- A number of presenters and attendees talked about community-based activities, activities performed collaboratively among multiple institutions. When you consider that many of the tools that we need to serve our and our customers' needs would be considered niche products, it's not surprising that they are either not available commercially or are relatively expensive. On the commercial (COTS) side, we never get to economies of scale. And because the market is so small, there are few vendors and we have very little leverage as customers. To get what we want and need, we often must resort to heavy customization of commercial products or to local development. It's expensive to sustain the results of this work over time. Additionally, if more than one organization performs this kind of local work, it's very likely that each will approach it in different ways, leading to interoperability problems. Community/collaborative development gives us a way forward in this regard. Multiple institutions can share the load and the failure or departure of any single organization does not result in a loss of continuity.
- Finally, trust. Trust is an enabler. Without it, it is not possible to work collaboratively or to even take seriously the ideas that are shared among DLF participants. Without it, we will not be willing to pay others with more expertise to develop key pieces of the technology that we need. Each of the activities that we undertake, locally or collectively, has inherent risks. As one presenter put it, "you don't take risks with people you don't trust."
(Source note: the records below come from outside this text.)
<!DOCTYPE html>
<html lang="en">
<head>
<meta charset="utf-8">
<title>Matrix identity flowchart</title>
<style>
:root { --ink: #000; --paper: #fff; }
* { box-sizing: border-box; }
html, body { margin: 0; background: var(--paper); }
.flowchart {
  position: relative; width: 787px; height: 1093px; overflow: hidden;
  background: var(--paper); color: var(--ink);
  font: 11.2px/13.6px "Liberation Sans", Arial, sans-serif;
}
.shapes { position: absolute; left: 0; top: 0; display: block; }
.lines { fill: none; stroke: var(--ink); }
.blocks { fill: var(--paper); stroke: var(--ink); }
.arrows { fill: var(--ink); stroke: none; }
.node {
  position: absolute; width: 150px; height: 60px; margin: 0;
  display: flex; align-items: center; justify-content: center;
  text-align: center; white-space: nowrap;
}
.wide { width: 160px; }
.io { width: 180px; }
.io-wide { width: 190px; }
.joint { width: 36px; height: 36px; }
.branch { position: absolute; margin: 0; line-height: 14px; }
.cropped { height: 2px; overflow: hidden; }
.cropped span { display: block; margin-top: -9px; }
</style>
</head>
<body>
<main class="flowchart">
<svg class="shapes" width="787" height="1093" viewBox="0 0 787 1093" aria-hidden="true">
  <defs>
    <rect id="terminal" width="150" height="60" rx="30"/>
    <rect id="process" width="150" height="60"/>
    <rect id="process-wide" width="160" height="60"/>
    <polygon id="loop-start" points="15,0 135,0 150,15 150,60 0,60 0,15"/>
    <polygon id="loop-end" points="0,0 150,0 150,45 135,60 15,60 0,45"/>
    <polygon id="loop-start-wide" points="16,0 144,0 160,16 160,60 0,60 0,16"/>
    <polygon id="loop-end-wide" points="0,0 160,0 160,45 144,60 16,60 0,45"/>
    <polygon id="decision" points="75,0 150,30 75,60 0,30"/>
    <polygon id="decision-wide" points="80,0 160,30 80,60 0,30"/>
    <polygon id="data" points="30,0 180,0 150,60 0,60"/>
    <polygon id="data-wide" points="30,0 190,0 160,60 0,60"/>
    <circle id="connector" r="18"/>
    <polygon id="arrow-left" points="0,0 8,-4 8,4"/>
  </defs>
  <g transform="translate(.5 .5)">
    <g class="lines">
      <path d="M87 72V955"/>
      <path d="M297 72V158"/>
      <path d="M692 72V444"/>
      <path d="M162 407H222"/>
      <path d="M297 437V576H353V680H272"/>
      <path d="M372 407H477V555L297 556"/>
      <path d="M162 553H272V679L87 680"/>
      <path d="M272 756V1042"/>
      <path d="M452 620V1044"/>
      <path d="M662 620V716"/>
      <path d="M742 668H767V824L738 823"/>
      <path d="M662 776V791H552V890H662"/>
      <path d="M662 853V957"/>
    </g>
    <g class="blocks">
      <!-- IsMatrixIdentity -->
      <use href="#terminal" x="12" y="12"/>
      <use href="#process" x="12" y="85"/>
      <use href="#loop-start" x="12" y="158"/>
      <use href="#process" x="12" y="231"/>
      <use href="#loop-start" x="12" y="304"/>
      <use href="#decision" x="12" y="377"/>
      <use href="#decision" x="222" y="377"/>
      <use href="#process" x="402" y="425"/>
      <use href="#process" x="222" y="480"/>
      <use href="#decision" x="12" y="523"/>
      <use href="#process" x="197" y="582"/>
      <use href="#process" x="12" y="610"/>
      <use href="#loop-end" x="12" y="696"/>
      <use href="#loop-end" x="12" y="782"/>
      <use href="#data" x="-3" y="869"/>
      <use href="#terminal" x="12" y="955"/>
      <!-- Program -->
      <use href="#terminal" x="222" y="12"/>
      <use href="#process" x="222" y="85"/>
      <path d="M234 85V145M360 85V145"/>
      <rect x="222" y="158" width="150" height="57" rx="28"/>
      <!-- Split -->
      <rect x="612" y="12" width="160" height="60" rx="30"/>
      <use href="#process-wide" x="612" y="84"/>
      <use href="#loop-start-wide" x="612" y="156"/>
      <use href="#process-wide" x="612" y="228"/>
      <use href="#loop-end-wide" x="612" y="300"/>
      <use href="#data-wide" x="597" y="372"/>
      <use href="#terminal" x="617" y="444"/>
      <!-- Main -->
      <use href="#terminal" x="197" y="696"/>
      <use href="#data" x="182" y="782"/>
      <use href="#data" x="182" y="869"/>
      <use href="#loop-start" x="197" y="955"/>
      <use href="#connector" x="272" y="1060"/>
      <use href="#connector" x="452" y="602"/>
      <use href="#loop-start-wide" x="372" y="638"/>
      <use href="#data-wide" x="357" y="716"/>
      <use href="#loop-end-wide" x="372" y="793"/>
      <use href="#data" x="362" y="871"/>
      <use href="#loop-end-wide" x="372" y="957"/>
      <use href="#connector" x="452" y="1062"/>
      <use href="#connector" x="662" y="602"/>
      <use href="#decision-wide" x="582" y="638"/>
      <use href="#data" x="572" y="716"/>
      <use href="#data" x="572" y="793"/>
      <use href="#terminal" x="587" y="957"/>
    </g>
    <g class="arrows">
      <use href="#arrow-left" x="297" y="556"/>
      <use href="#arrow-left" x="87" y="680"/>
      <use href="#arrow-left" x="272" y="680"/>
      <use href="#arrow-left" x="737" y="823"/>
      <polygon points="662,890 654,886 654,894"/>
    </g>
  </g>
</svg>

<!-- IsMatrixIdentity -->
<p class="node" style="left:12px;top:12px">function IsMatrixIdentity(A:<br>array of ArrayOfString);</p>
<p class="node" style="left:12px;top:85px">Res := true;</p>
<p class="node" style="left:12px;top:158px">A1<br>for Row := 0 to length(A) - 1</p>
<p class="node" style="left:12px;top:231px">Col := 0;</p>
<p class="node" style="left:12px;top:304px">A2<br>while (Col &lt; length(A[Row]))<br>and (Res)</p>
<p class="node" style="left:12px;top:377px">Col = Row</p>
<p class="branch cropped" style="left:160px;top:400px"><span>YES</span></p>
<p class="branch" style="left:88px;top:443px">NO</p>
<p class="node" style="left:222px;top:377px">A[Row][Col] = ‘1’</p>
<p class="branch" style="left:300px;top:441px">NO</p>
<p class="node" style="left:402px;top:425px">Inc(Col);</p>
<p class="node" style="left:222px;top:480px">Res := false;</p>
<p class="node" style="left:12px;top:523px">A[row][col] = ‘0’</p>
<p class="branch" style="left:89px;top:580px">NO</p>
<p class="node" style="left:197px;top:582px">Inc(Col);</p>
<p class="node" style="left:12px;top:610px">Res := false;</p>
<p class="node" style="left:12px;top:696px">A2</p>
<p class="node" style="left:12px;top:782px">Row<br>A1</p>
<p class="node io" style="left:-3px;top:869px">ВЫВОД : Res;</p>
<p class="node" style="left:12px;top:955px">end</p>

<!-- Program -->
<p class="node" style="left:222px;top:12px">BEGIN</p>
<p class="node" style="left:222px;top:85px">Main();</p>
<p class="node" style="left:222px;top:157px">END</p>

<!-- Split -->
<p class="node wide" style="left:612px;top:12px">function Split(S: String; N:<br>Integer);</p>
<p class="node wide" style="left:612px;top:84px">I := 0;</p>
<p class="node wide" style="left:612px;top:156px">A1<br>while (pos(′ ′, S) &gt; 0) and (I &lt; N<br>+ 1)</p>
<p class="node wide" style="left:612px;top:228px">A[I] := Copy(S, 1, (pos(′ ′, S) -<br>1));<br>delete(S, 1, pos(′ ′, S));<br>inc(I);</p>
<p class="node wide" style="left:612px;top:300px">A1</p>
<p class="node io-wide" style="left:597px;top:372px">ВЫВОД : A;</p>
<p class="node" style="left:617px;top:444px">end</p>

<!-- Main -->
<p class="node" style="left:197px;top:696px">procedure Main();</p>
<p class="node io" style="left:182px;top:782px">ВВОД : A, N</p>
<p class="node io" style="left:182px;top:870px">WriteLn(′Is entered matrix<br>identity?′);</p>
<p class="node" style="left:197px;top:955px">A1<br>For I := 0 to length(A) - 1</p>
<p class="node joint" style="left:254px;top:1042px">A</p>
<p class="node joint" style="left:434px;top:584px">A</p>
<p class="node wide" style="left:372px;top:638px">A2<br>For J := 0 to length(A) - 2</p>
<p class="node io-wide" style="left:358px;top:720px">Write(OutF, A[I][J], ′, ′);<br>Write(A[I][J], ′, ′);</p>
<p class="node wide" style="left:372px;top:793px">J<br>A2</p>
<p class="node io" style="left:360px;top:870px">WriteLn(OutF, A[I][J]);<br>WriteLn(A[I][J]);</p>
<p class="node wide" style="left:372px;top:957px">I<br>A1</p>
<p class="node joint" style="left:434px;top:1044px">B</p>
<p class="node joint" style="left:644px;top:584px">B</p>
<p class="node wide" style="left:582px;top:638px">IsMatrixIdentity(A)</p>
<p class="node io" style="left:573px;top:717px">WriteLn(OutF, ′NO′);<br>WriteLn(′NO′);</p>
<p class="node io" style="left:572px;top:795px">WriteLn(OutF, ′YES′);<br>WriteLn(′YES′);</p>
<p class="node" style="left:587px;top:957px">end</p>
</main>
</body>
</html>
I'm looking forward to the outputs and next steps from this very interesting meeting.